YOUR ASSIGNMENT
Starting from the line in which "214Q1036 199 1082" appears, output every line down to the last line of the data below, exactly and without anything more.

DATA SUPPLIED
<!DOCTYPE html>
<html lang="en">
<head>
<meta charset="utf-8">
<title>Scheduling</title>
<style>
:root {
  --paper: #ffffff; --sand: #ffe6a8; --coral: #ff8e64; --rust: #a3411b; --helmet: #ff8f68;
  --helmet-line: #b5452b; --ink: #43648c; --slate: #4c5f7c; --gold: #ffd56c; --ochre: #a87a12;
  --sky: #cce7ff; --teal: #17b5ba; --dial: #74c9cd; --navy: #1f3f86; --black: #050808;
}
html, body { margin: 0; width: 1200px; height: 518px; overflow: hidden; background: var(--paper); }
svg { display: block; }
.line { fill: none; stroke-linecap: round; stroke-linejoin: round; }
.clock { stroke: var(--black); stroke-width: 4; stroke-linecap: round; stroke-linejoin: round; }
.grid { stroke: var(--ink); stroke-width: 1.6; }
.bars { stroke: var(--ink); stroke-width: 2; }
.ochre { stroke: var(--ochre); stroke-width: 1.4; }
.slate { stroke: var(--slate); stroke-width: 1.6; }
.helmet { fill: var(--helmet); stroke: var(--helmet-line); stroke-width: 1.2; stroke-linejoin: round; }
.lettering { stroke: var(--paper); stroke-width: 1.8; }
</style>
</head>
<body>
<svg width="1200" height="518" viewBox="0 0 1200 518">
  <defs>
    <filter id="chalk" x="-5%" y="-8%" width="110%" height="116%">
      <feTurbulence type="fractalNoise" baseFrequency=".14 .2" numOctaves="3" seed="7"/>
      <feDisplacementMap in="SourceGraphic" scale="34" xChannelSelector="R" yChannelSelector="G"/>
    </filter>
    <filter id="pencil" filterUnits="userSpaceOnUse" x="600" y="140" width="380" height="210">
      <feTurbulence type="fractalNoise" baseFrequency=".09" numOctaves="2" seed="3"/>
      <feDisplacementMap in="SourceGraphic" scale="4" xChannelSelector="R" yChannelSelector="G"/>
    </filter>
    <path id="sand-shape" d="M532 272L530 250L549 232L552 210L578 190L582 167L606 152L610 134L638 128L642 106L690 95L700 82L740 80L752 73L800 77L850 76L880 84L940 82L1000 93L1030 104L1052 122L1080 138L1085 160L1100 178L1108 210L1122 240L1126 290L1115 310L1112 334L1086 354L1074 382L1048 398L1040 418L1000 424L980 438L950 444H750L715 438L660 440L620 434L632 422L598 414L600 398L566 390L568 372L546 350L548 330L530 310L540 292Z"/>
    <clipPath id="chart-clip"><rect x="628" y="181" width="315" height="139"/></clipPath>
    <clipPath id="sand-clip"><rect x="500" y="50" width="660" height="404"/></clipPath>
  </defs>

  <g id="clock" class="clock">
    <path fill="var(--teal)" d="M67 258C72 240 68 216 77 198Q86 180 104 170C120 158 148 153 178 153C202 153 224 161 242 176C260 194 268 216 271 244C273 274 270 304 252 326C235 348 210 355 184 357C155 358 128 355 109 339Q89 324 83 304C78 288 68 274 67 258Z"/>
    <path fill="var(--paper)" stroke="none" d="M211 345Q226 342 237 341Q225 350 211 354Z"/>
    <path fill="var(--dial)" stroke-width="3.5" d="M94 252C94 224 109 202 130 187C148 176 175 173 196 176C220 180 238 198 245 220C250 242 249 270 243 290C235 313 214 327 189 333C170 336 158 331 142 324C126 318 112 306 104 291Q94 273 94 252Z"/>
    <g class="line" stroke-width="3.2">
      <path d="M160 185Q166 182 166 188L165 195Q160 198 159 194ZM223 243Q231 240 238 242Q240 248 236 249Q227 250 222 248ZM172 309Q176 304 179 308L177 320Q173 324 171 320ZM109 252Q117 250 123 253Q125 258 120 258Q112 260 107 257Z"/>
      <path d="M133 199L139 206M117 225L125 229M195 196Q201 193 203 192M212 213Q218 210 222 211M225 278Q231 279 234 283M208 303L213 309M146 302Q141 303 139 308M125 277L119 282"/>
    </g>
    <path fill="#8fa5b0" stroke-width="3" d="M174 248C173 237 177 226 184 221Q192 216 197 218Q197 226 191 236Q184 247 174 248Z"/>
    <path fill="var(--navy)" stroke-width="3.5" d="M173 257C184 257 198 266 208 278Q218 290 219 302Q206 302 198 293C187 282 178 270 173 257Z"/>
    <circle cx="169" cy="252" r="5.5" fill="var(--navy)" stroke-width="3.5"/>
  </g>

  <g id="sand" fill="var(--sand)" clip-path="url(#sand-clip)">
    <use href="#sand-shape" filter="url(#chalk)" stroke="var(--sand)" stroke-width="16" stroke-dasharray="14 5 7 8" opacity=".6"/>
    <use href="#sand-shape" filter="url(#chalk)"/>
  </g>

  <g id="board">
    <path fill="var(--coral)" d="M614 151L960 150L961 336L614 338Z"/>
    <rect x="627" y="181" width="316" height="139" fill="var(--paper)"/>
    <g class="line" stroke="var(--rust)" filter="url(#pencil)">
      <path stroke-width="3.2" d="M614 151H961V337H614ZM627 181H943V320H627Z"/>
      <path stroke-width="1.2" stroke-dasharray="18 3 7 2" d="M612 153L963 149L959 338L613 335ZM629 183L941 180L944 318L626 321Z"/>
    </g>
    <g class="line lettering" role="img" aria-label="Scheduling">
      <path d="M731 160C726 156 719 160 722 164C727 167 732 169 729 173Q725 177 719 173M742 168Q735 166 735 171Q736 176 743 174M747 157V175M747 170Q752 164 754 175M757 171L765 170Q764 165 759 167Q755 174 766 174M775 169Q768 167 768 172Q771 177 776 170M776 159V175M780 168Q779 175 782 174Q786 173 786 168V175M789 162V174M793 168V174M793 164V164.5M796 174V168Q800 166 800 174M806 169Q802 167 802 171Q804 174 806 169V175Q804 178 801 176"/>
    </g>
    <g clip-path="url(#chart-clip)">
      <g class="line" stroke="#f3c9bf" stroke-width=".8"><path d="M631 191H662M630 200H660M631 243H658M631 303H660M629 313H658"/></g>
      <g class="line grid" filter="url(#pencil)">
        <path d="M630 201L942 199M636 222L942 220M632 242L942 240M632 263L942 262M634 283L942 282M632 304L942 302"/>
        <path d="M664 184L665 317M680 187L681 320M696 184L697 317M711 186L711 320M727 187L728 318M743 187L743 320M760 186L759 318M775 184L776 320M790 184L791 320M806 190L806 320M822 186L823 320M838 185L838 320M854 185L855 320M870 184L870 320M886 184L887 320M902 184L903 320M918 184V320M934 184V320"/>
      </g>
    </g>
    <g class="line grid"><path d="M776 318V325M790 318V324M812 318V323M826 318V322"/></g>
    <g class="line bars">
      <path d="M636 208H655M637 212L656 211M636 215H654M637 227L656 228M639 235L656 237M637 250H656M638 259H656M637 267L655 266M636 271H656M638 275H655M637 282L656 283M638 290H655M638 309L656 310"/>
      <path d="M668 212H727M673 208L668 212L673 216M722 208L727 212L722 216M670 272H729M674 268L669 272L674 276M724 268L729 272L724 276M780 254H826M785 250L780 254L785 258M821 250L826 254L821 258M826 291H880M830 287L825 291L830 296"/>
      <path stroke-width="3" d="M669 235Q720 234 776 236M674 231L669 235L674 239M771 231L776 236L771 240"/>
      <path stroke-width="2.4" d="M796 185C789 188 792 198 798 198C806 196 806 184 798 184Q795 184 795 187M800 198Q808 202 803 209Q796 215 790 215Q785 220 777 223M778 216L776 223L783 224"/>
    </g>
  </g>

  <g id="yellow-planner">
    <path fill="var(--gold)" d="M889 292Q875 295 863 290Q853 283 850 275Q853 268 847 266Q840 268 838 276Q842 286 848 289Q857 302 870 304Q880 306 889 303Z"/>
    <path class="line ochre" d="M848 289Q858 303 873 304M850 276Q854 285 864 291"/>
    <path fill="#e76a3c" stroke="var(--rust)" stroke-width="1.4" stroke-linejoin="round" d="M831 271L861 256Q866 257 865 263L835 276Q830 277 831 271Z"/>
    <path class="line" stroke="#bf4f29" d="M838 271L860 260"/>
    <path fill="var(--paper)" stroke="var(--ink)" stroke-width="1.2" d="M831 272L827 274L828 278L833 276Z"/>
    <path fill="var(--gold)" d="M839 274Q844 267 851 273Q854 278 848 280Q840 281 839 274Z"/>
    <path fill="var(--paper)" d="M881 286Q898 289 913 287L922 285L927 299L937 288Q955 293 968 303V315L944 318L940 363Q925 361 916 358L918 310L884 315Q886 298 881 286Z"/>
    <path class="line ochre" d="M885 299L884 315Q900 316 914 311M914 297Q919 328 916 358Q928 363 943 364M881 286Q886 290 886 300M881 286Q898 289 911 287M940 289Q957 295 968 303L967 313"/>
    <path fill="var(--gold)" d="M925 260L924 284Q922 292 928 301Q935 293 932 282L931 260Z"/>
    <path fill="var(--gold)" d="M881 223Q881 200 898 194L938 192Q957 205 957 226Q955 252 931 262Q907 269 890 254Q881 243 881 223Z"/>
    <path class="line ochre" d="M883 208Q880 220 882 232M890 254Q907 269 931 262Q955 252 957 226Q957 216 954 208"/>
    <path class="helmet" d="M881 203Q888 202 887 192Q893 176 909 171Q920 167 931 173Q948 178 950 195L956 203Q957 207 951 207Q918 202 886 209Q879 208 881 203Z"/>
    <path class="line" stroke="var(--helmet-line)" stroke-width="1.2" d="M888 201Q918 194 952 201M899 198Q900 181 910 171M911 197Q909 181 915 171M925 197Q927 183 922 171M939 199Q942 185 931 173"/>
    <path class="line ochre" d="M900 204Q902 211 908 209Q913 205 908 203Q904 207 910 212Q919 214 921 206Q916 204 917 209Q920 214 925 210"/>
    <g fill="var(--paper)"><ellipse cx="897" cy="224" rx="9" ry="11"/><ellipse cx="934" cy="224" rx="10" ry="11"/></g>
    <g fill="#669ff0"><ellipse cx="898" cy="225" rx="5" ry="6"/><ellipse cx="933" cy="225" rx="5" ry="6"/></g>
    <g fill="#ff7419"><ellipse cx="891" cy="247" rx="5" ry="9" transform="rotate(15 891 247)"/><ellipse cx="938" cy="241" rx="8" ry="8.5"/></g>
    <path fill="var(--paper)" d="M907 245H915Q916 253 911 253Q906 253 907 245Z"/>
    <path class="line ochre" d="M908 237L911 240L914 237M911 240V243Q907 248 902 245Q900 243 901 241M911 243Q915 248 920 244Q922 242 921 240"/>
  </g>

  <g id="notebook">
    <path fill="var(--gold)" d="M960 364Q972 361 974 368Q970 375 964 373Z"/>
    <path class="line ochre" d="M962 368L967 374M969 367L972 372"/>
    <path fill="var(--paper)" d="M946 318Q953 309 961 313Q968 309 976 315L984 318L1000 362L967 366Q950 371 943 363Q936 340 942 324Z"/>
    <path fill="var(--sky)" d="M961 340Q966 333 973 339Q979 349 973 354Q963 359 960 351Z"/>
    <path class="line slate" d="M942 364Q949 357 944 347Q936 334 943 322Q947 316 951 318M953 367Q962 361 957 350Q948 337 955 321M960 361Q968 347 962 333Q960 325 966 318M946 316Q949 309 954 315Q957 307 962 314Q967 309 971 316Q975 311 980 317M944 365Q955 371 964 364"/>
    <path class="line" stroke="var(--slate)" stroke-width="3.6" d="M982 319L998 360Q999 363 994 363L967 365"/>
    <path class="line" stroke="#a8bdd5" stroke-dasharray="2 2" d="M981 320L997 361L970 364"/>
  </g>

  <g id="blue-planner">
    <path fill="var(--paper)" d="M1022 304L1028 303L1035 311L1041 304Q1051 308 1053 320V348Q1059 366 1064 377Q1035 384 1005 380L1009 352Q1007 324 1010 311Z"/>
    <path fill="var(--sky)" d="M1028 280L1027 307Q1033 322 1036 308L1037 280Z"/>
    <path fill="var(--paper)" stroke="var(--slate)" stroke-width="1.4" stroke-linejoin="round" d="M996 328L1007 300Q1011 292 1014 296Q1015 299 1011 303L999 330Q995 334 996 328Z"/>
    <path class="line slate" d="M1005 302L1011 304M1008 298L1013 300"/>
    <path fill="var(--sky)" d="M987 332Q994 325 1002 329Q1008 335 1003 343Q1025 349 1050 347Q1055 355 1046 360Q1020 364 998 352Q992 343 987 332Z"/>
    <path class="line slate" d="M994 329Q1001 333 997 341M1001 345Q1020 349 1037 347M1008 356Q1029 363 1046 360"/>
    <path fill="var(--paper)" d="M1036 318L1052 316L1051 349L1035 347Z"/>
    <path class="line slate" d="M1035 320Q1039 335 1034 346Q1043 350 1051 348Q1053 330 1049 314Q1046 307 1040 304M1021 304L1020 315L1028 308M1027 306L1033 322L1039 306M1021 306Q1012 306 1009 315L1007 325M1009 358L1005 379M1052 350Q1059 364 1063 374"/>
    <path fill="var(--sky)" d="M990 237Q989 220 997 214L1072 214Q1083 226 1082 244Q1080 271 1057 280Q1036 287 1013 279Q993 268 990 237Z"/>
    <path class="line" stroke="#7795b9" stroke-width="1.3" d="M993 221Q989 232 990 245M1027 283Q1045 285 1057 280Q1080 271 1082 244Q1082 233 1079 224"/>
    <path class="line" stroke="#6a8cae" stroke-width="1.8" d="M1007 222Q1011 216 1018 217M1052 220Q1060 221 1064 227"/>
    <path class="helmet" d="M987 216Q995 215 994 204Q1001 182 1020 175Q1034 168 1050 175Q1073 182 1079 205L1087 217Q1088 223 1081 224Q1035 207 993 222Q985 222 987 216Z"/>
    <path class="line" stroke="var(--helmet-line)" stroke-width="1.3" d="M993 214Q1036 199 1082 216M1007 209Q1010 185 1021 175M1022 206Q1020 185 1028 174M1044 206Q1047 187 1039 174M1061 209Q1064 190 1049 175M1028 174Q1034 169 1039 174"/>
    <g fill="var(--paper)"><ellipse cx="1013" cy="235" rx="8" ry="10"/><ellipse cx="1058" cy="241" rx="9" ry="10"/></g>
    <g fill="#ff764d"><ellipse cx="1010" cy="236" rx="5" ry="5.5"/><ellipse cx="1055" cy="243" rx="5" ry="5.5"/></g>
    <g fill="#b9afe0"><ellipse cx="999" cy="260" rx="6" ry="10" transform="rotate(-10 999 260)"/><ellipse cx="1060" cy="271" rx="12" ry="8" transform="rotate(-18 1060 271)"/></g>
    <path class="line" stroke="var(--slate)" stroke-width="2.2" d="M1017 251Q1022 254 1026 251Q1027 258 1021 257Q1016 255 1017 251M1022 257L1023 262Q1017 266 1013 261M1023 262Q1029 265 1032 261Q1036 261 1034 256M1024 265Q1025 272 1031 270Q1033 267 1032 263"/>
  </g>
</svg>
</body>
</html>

EXERCISE RESULT
    <path class="line" stroke="var(--helmet-line)" stroke-width="1.3" d="M993 214Q1036 199 1082 216M1007 209Q1010 185 1021 175M1022 206Q1020 185 1028 174M1044 206Q1047 187 1039 174M1061 209Q1064 190 1049 175M1028 174Q1034 169 1039 174"/>
    <g fill="var(--paper)"><ellipse cx="1013" cy="235" rx="8" ry="10"/><ellipse cx="1058" cy="241" rx="9" ry="10"/></g>
    <g fill="#ff764d"><ellipse cx="1010" cy="236" rx="5" ry="5.5"/><ellipse cx="1055" cy="243" rx="5" ry="5.5"/></g>
    <g fill="#b9afe0"><ellipse cx="999" cy="260" rx="6" ry="10" transform="rotate(-10 999 260)"/><ellipse cx="1060" cy="271" rx="12" ry="8" transform="rotate(-18 1060 271)"/></g>
    <path class="line" stroke="var(--slate)" stroke-width="2.2" d="M1017 251Q1022 254 1026 251Q1027 258 1021 257Q1016 255 1017 251M1022 257L1023 262Q1017 266 1013 261M1023 262Q1029 265 1032 261Q1036 261 1034 256M1024 265Q1025 272 1031 270Q1033 267 1032 263"/>
  </g>
</svg>
</body>
</html>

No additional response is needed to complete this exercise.